* Task to carry out
The answer must consist of every line in the data that contains "slope".

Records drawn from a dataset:
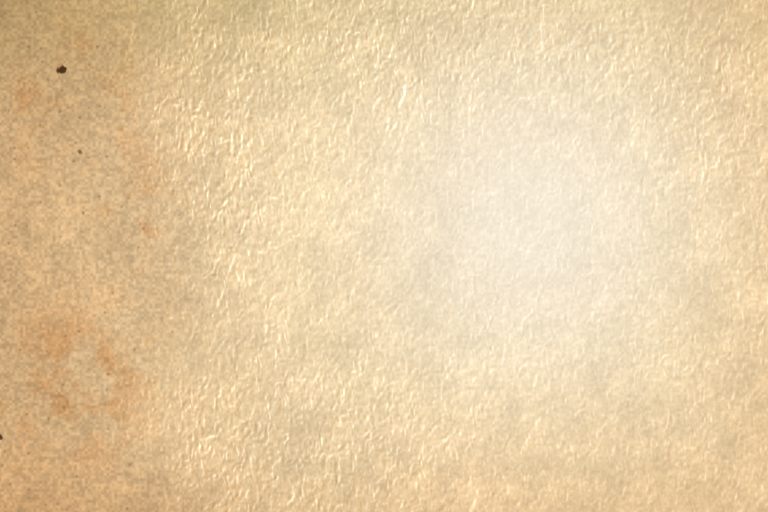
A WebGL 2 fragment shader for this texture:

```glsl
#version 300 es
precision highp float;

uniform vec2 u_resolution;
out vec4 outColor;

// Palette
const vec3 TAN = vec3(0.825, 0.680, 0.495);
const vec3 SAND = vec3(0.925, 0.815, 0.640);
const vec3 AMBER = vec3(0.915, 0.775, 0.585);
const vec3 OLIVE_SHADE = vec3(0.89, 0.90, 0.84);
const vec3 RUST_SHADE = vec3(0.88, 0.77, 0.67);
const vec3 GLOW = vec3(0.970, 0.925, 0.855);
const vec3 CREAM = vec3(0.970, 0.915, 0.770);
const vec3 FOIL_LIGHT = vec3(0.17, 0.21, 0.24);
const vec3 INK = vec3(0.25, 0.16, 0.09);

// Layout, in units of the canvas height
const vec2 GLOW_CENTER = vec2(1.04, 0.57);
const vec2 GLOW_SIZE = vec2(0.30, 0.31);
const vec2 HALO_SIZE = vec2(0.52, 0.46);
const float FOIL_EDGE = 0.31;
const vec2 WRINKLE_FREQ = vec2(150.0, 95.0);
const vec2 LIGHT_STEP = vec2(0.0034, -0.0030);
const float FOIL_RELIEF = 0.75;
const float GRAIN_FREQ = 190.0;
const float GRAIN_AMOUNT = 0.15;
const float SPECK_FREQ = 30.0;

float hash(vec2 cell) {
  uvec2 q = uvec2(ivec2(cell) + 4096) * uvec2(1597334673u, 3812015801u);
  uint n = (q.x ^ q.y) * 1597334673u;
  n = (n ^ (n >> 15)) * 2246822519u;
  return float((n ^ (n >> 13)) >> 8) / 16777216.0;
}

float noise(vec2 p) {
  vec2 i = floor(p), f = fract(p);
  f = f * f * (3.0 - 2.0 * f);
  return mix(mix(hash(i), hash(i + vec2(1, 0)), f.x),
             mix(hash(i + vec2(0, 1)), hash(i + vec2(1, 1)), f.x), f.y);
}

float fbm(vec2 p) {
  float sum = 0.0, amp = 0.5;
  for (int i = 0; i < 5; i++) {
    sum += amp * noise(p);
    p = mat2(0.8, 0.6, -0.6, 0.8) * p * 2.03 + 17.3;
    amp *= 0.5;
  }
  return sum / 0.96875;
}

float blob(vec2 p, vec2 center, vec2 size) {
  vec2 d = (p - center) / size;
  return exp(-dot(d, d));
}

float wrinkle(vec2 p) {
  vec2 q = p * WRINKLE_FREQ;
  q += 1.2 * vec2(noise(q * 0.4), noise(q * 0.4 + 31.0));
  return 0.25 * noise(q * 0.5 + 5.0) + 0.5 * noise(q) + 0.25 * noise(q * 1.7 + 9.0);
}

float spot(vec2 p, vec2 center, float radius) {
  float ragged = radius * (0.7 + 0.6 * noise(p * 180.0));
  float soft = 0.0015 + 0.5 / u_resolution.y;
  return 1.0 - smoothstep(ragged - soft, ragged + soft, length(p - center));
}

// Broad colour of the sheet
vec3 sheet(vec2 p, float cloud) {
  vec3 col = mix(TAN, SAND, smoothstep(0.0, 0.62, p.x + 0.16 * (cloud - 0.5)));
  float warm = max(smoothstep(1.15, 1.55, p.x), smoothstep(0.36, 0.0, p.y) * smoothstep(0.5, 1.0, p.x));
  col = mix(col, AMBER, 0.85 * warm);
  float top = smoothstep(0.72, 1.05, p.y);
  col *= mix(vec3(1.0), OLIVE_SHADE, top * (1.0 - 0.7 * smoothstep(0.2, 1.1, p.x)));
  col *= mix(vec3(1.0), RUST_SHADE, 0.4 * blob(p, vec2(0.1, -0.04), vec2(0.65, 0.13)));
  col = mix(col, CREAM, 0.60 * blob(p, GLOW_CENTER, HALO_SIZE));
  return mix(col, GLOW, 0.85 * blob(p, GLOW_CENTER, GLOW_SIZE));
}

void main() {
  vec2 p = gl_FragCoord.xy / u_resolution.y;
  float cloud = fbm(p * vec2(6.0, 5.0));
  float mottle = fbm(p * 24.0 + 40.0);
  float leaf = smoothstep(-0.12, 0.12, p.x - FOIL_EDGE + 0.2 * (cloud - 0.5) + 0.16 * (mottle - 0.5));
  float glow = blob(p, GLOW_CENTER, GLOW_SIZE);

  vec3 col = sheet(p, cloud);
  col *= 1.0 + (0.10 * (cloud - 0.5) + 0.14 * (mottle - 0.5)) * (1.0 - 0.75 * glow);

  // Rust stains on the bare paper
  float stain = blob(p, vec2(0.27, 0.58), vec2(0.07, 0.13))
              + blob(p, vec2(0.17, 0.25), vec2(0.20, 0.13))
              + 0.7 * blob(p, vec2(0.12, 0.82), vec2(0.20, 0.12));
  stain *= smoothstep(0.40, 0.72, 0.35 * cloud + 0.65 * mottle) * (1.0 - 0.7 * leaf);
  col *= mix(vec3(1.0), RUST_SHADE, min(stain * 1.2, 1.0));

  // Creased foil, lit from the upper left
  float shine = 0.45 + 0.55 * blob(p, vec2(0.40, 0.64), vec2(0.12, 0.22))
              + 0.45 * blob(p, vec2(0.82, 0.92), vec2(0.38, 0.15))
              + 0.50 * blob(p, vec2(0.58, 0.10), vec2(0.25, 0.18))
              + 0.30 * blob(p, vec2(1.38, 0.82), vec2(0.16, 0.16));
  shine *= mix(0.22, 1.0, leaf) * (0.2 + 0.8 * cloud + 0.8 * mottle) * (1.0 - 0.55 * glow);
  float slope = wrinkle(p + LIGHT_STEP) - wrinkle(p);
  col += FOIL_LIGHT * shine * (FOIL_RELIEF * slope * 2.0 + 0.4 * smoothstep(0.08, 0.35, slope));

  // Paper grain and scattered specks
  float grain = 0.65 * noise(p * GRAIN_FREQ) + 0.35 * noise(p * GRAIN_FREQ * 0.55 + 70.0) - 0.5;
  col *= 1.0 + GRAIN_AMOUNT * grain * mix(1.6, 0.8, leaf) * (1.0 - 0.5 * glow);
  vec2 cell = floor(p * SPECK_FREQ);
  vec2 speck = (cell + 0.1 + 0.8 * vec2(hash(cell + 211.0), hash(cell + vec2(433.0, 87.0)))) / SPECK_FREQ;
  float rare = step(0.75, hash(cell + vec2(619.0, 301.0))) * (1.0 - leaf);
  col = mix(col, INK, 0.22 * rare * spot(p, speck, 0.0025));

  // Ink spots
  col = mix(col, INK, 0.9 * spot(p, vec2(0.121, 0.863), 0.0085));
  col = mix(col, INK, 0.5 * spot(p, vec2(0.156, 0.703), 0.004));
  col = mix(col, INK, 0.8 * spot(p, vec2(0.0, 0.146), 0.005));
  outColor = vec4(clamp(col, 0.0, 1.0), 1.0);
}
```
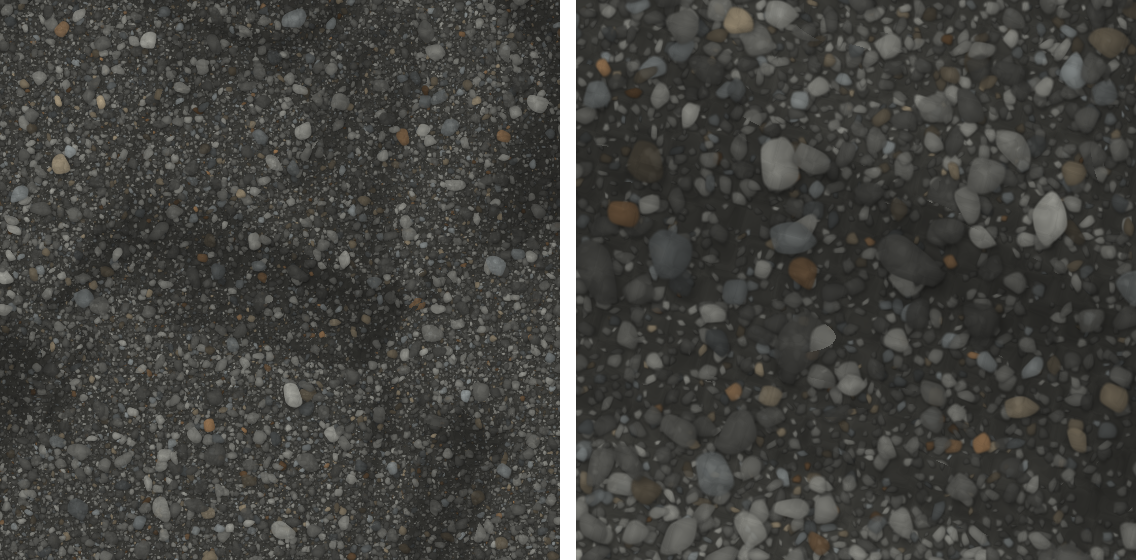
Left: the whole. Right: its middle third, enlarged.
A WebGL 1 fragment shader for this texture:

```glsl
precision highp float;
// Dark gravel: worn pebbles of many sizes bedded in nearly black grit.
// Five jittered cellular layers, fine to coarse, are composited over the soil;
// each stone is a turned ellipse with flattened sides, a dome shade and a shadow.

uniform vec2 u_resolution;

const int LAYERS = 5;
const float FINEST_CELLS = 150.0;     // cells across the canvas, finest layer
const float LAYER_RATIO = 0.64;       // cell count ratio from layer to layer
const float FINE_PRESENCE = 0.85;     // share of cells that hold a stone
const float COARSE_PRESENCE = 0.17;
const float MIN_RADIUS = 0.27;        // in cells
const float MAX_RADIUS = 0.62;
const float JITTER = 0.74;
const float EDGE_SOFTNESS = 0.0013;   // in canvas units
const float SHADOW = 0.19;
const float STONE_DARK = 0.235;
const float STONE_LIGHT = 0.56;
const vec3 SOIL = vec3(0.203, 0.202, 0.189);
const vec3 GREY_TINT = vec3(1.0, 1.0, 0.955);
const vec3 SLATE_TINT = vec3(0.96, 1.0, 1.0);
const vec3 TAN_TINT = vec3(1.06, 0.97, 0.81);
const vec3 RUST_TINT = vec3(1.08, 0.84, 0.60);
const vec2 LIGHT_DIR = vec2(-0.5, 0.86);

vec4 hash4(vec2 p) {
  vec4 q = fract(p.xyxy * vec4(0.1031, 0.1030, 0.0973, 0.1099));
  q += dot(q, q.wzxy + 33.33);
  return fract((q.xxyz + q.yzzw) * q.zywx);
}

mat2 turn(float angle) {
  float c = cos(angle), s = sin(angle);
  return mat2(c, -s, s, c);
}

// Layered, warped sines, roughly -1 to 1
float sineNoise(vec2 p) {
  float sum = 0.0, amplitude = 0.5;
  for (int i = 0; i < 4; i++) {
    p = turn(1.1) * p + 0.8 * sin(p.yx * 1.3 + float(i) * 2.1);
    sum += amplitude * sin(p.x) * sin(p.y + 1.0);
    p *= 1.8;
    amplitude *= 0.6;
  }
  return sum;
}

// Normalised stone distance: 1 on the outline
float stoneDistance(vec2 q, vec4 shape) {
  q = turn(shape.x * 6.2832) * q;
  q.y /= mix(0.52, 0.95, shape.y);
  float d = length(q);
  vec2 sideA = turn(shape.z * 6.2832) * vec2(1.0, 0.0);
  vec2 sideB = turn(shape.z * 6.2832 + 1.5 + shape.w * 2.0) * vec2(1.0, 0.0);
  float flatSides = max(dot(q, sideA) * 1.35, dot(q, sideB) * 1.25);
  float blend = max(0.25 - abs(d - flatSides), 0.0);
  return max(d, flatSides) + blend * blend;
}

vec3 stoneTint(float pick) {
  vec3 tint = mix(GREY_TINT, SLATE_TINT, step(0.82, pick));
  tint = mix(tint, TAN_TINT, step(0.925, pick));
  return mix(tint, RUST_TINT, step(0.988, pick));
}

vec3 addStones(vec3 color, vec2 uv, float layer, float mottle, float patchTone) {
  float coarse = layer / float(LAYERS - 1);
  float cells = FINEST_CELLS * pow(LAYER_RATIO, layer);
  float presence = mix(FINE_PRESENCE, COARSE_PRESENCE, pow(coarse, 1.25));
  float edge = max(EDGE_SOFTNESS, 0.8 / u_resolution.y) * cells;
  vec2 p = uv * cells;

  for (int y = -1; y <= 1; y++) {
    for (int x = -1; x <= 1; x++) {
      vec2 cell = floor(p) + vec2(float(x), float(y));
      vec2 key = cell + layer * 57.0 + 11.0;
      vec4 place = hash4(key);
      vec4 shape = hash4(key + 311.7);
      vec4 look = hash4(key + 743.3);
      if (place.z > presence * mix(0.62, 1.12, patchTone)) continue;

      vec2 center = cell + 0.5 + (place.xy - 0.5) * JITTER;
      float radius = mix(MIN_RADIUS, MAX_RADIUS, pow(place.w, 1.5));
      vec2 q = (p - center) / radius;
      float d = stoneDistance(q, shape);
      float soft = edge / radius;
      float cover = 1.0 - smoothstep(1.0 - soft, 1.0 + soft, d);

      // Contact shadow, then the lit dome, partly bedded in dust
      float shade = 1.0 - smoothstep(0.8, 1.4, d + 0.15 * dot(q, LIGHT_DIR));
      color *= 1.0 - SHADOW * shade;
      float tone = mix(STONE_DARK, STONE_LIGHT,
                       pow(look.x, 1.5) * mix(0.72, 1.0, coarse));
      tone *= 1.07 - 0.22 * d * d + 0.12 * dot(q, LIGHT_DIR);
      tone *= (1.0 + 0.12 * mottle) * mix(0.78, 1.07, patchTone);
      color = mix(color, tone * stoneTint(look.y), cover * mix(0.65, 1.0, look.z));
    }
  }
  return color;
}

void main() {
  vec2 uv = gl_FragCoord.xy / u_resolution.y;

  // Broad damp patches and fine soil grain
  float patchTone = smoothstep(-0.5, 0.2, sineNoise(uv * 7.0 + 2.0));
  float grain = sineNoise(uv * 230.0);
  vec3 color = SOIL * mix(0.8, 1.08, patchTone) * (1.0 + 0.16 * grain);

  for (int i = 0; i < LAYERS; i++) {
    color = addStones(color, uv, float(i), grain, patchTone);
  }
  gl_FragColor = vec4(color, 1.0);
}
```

* Answer section
  float slope = wrinkle(p + LIGHT_STEP) - wrinkle(p);
  col += FOIL_LIGHT * shine * (FOIL_RELIEF * slope * 2.0 + 0.4 * smoothstep(0.08, 0.35, slope));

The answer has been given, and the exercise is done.